A blood test done while people have COVID could predict whether they’re likely to develop long-term health problems, a new study suggests.
If the experimental test is validated by further research it may result in people at high risk of long-COVID being given anti-viral treatments in the hope of preventing debilitating symptoms.
Researchers at University College London compared levels of more than 90 blood proteins in 54 healthcare workers with COVID and a control group of healthy staff.
They found several proteins were dramatically disrupted for up to six weeks, even in those with mild symptoms, according to results published in the journal Lancet eBioMedicine.
Twenty of them were predictive of persistent symptoms a year later. Most were linked to anti-clotting and anti-inflammatory processes.
The researchers then used an artificial intelligence (AI) algorithm to scan proteins in the blood samples – and successfully identified the 11 infected health workers who developed long-COVID.
Dr Wendy Heywood, one of the senior researchers from UCL’s Great Ormond Street Institute of Child Health said: “If we can identify people who are likely to develop long-COVID, this opens the door to trialling treatments such as antivirals at this earlier, initial infection stage, to see if it can reduce the risk of later long-COVID.”
Kevin McConway, Emeritus Professor of Applied Statistics at The Open University, said the blood test would need to be validated in a larger study to be sure the AI algorithm worked properly.
“While their prediction tool certainly looks quite promising, this research can’t provide enough evidence that it can work in a wider context,” he said.
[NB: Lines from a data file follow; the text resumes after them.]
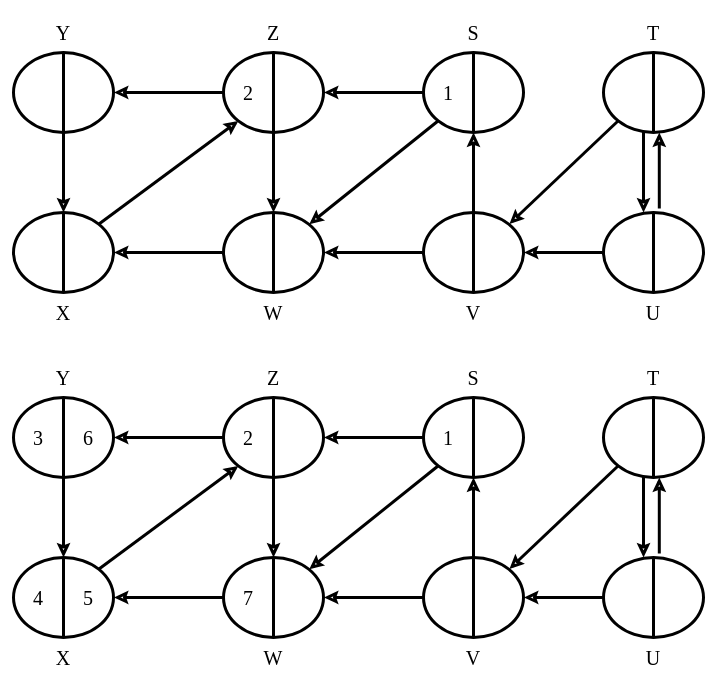
<!DOCTYPE html>
<html lang="en">
<head>
<meta charset="utf-8">
<title>Depth-first search graph</title>
<style>
:root { --ink: #000; --paper: #fff; --stroke: 3px; }
* { box-sizing: border-box; margin: 0; }
body { width: 717px; height: 689px; overflow: hidden; background: var(--paper); color: var(--ink); font: 20px/24px "Liberation Serif", "Times New Roman", serif; }
.graph { position: relative; width: 717px; height: 345px; }
.graph:last-child { height: 344px; }
.edges { position: absolute; left: 0; top: 0; width: 717px; height: 344px; }
.edge-set { fill: none; stroke: var(--ink); stroke-width: 3; marker-end: url(#arrow); }
.arrowhead { fill: var(--paper); stroke: var(--ink); stroke-width: 3; stroke-miterlimit: 6; }
/* One oval per node: start number on the left of the divider, finish number on the right */
.node { position: absolute; left: var(--x); width: 103px; height: 83px; border: var(--stroke) solid var(--ink); border-radius: 50%; display: grid; grid-template-columns: 1fr 1fr; column-gap: 3px; align-items: center; text-align: center; }
.node::after { content: ""; position: absolute; left: 47px; top: -2px; width: var(--stroke); height: 81px; background: var(--ink); }
.top { top: 51px; }
.bottom { top: 211px; }
.name { position: absolute; left: 0; width: 96px; font-weight: 400; }
.top .name { top: -33px; }
.bottom .name { top: 87px; }
.col-1 { --x: 12px; }
.col-2 { --x: 222px; }
.col-3 { --x: 422px; }
.col-4 { --x: 602px; }
.start, .finish { padding-right: 1px; }
.start { grid-column: 1; }
.finish { grid-column: 2; }
</style>
</head>
<body>
<section class="graph" aria-label="Graph during the search">
  <svg class="edges" viewBox="0 0 717 344" aria-hidden="true">
    <defs>
      <marker id="arrow" markerUnits="userSpaceOnUse" markerWidth="20" markerHeight="20" refX="13" refY="10" orient="auto" overflow="visible">
        <path class="arrowhead" marker-end="none" d="M4.5 6 13 10 4.5 14 6 10Z"/>
      </marker>
      <g id="edge-set" class="edge-set">
        <path d="M223 92.5H117.5"/>
        <path d="M423 92.5H327.5"/>
        <path d="M223 252.5H117.5"/>
        <path d="M423 252.5H327.5"/>
        <path d="M603 252.5H527.5"/>
        <path d="M63.5 133V209"/>
        <path d="M273.5 133V209"/>
        <path d="M473.5 212V136"/>
        <path d="M643.5 132V209"/>
        <path d="M659.3 208.5V136"/>
        <path d="M99 224 235.5 123"/>
        <path d="M438 121 312 222"/>
        <path d="M618 121 512 221.5"/>
      </g>
    </defs>
    <use href="#edge-set"/>
  </svg>
  <div class="node top col-1"><b class="name">Y</b></div>
  <div class="node top col-2"><b class="name">Z</b><span class="start">2</span></div>
  <div class="node top col-3"><b class="name">S</b><span class="start">1</span></div>
  <div class="node top col-4"><b class="name">T</b></div>
  <div class="node bottom col-1"><b class="name">X</b></div>
  <div class="node bottom col-2"><b class="name">W</b></div>
  <div class="node bottom col-3"><b class="name">V</b></div>
  <div class="node bottom col-4"><b class="name">U</b></div>
</section>
<section class="graph" aria-label="Graph after the search from S">
  <svg class="edges" viewBox="0 0 717 344" aria-hidden="true"><use href="#edge-set"/></svg>
  <div class="node top col-1"><b class="name">Y</b><span class="start">3</span><span class="finish">6</span></div>
  <div class="node top col-2"><b class="name">Z</b><span class="start">2</span></div>
  <div class="node top col-3"><b class="name">S</b><span class="start">1</span></div>
  <div class="node top col-4"><b class="name">T</b></div>
  <div class="node bottom col-1"><b class="name">X</b><span class="start">4</span><span class="finish">5</span></div>
  <div class="node bottom col-2"><b class="name">W</b><span class="start">7</span></div>
  <div class="node bottom col-3"><b class="name">V</b></div>
  <div class="node bottom col-4"><b class="name">U</b></div>
</section>
</body>
</html>
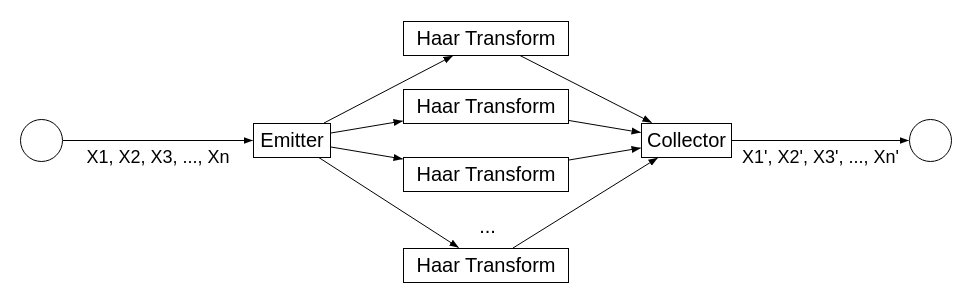
<!DOCTYPE html>
<html lang="en">
<head>
<meta charset="utf-8">
<title>Parallel Haar transform pipeline</title>
<style>
:root { --ink: #000; --paper: #fff; }
* { box-sizing: border-box; }
html, body { margin: 0; overflow: hidden; background: var(--paper); }
.diagram {
  position: relative; width: 973px; height: 303px; overflow: hidden;
  background: var(--paper); color: var(--ink);
  font-family: "Liberation Sans", Arial, sans-serif;
}
.connectors { position: absolute; inset: 0; display: block; }
.connectors line { stroke: var(--ink); stroke-width: 1; marker-end: url(#arrowhead); }
.connectors marker path { fill: var(--ink); }
.node {
  position: absolute; height: 35px; border: 1px solid var(--ink);
  background: var(--paper); font-size: 20px; line-height: 33px;
  display: flex; justify-content: center; white-space: nowrap;
}
.worker { left: 403px; width: 166px; }
.worker-1 { top: 21px; }
.worker-2 { top: 89px; }
.worker-3 { top: 157px; }
.worker-n { top: 248px; }
.emitter { left: 253px; top: 123px; width: 78px; }
.collector { left: 641px; top: 123px; width: 91px; }
.endpoint { top: 119px; width: 43px; height: 43px; border-radius: 50%; }
.source { left: 20px; }
.sink { left: 909px; }
.label { position: absolute; top: 147px; font-size: 18px; line-height: 20px; white-space: nowrap; text-align: center; }
.input { left: 63px; width: 190px; }
.output { left: 732px; width: 177px; }
.more { position: absolute; left: 403px; top: 214px; width: 169px; font-size: 20px; line-height: 24px; text-align: center; }
</style>
</head>
<body>
<main class="diagram">
  <svg class="connectors" width="973" height="303" viewBox="0 0 973 303" aria-hidden="true">
    <defs>
      <marker id="arrowhead" markerUnits="userSpaceOnUse" markerWidth="10" markerHeight="8" refX="9" refY="4" orient="auto">
        <path d="M0 0.5 9.5 4 0 7.5Z"/>
      </marker>
    </defs>
    <line x1="63" y1="140.5" x2="252.5" y2="140.5"/>
    <line x1="324" y1="123" x2="452.5" y2="56"/>
    <line x1="331" y1="133" x2="402.5" y2="121"/>
    <line x1="331" y1="147" x2="402.5" y2="159"/>
    <line x1="318" y1="157" x2="458.5" y2="247.5"/>
    <line x1="519" y1="55" x2="651.5" y2="122.5"/>
    <line x1="569" y1="120.5" x2="640.5" y2="132.5"/>
    <line x1="569" y1="160" x2="640.5" y2="148"/>
    <line x1="513" y1="248" x2="657.5" y2="158"/>
    <line x1="732" y1="140.5" x2="908.5" y2="140.5"/>
  </svg>

  <div class="node endpoint source"></div>
  <div class="label input">X1, X2, X3, ..., Xn</div>
  <div class="node emitter">Emitter</div>

  <div class="node worker worker-1">Haar Transform</div>
  <div class="node worker worker-2">Haar Transform</div>
  <div class="node worker worker-3">Haar Transform</div>
  <div class="more">...</div>
  <div class="node worker worker-n">Haar Transform</div>

  <div class="node collector">Collector</div>
  <div class="label output">X1', X2', X3', ..., Xn'</div>
  <div class="node endpoint sink"></div>
</main>
</body>
</html>
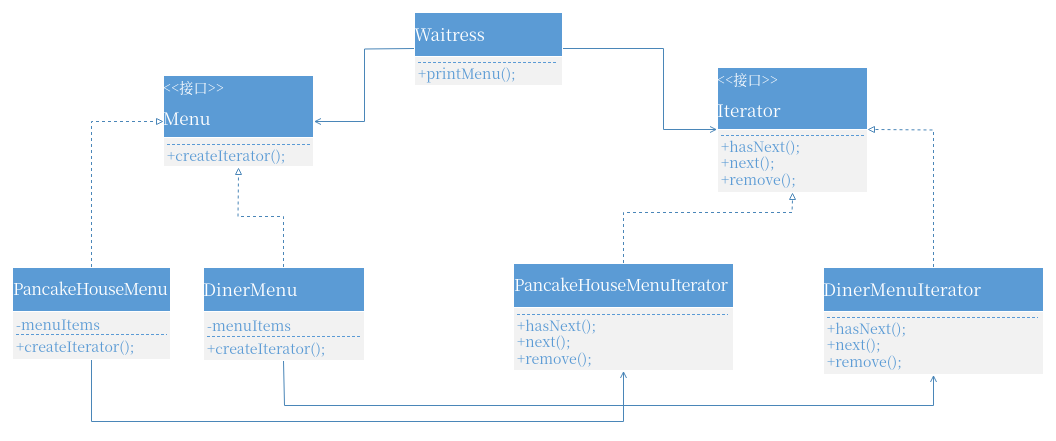
<!DOCTYPE html>
<html lang="zh-CN">
<head>
<meta charset="utf-8">
<title>Iterator class diagram</title>
<style>
  :root {
    --header: #5b9bd5;
    --panel: #f2f2f2;
    --member: #5b9bd5;
    --line: #4a86b8;
    --paper: #ffffff;
  }
  * { box-sizing: border-box; margin: 0; padding: 0; }
  body { background: var(--paper); overflow: hidden; }
  .diagram {
    position: relative;
    width: 1056px;
    height: 441px;
    overflow: hidden;
    background: var(--paper);
    font-family: "Noto Serif CJK SC", "Noto Serif CJK JP", "Noto Serif", serif;
  }
  .connectors { position: absolute; inset: 0; }
  .solid, .dashed { fill: none; stroke: var(--line); stroke-width: 1; }
  .dashed { stroke-dasharray: 3 3; }
  .open-arrow { fill: none; stroke: var(--line); stroke-width: 1; }
  .hollow-arrow { fill: var(--paper); stroke: var(--line); stroke-width: 1; }

  .class {
    position: absolute;
    display: flex;
    flex-direction: column;
    gap: 1px;
  }
  .class header {
    display: flex;
    flex-direction: column;
    justify-content: center;
    height: 43px;
    padding-bottom: 2px;
    background: var(--header);
    color: var(--paper);
    white-space: nowrap;
  }
  .class h2 { margin-left: -1px; font-size: 17px; font-weight: 400; line-height: 37px; }
  .interface header { height: 61px; }
  .stereotype { margin-left: -1px; font-size: 14.1px; line-height: 24px; }
  .members {
    flex: 1;
    display: flex;
    flex-direction: column;
    gap: 2px;
    padding: 5px 3px 0;
    background: var(--panel);
    color: var(--member);
    font-size: 14.15px;
    line-height: 16.5px;
    white-space: nowrap;
  }
  .members ul { list-style: none; }
  .members hr {
    flex: none;
    height: 1px;
    border: 0;
    background: repeating-linear-gradient(90deg, var(--member) 0 3px, transparent 3px 5px);
  }
  .methods { margin-top: -0.3px; }
  .members .attributes { line-height: 17px; }
  .attributes ~ .methods { margin-top: 0.7px; }

  #waitress { left: 415px; top: 13px; width: 147px; height: 72px; }
  #menu { left: 164px; top: 76px; width: 149px; height: 90px; }
  #iterator { left: 718px; top: 68px; width: 149px; height: 124px; }
  #pancake-menu { left: 13px; top: 268px; width: 157px; height: 91px; }
  #diner-menu { left: 204px; top: 268px; width: 160px; height: 92px; }
  #pancake-iterator { left: 514px; top: 264px; width: 219px; height: 106px; }
  #diner-iterator { left: 824px; top: 268px; width: 219px; height: 106px; }

  #menu .members, #pancake-iterator .members { padding-top: 6px; }
  #pancake-menu .members { padding-top: 4px; }
  #pancake-menu hr { margin-top: -1px; }
  #waitress hr, #pancake-iterator hr, #diner-iterator hr { margin-right: 2px; }

  /* long class names are set tighter so they fit their boxes */
  #pancake-menu h2 { margin-left: 0; font-size: 16.3px; letter-spacing: -0.5px; }
  #pancake-iterator h2 { margin-left: 0; font-size: 16.3px; letter-spacing: -0.4px; }
</style>
</head>
<body>
<main class="diagram">
  <svg class="connectors" width="1056" height="441" viewBox="0 0 1056 441" aria-hidden="true">
    <defs>
      <path id="open-head" class="open-arrow" d="M-6 -3L0 0L-6 3"/>
      <polygon id="hollow-head" class="hollow-arrow" points="0,0 -6,-3 -6,3"/>
    </defs>
    <g id="associations">
      <polyline class="solid" points="414,48.5 364.5,49 364.5,121.5 315,121.5"/>
      <use href="#open-head" transform="translate(315 121.5) rotate(180)"/>
      <polyline class="solid" points="563,48.5 663.5,48.5 663.5,129.5 716,129.5"/>
      <use href="#open-head" transform="translate(716 129.5)"/>
      <polyline class="solid" points="91.5,360 91.5,421.5 623.5,421.5 623.5,372"/>
      <use href="#open-head" transform="translate(623.5 372) rotate(-90)"/>
      <polyline class="solid" points="283.5,361 284.5,405.5 933.5,405.5 933.5,376"/>
      <use href="#open-head" transform="translate(933.5 376) rotate(-90)"/>
    </g>
    <g id="realizations">
      <polyline class="dashed" points="91.5,267 91.5,121.5 157,121.5"/>
      <use href="#hollow-head" transform="translate(162.5 121.5)"/>
      <polyline class="dashed" points="283.5,267 283.5,216.5 238,216.5 238.5,175"/>
      <use href="#hollow-head" transform="translate(238.5 168.5) rotate(-90)"/>
      <polyline class="dashed" points="623.5,263 623.5,212.5 792,212.5 792.5,200"/>
      <use href="#hollow-head" transform="translate(792.5 193.5) rotate(-90)"/>
      <polyline class="dashed" points="933.5,267 933.5,130 875,129.5"/>
      <use href="#hollow-head" transform="translate(868.5 129.5) rotate(180)"/>
    </g>
  </svg>

  <section class="class" id="waitress">
    <header><h2>Waitress</h2></header>
    <div class="members">
      <hr>
      <ul class="methods"><li>+printMenu();</li></ul>
    </div>
  </section>

  <section class="class interface" id="menu">
    <header><p class="stereotype">&lt;&lt;接口&gt;&gt;</p><h2>Menu</h2></header>
    <div class="members">
      <hr>
      <ul class="methods"><li>+createIterator();</li></ul>
    </div>
  </section>

  <section class="class interface" id="iterator">
    <header><p class="stereotype">&lt;&lt;接口&gt;&gt;</p><h2>Iterator</h2></header>
    <div class="members">
      <hr>
      <ul class="methods"><li>+hasNext();</li><li>+next();</li><li>+remove();</li></ul>
    </div>
  </section>

  <section class="class" id="pancake-menu">
    <header><h2>PancakeHouseMenu</h2></header>
    <div class="members">
      <ul class="attributes"><li>-menuItems</li></ul>
      <hr>
      <ul class="methods"><li>+createIterator();</li></ul>
    </div>
  </section>

  <section class="class" id="diner-menu">
    <header><h2>DinerMenu</h2></header>
    <div class="members">
      <ul class="attributes"><li>-menuItems</li></ul>
      <hr>
      <ul class="methods"><li>+createIterator();</li></ul>
    </div>
  </section>

  <section class="class" id="pancake-iterator">
    <header><h2>PancakeHouseMenuIterator</h2></header>
    <div class="members">
      <hr>
      <ul class="methods"><li>+hasNext();</li><li>+next();</li><li>+remove();</li></ul>
    </div>
  </section>

  <section class="class" id="diner-iterator">
    <header><h2>DinerMenuIterator</h2></header>
    <div class="members">
      <hr>
      <ul class="methods"><li>+hasNext();</li><li>+next();</li><li>+remove();</li></ul>
    </div>
  </section>
</main>
</body>
</html>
“All the data in this study comes from the first wave of the COVID pandemic, before new virus variants emerged and before vaccines were developed – and when the participants, who were all health care workers, were subject to a quite specific set of conditions in their work and in the country generally.”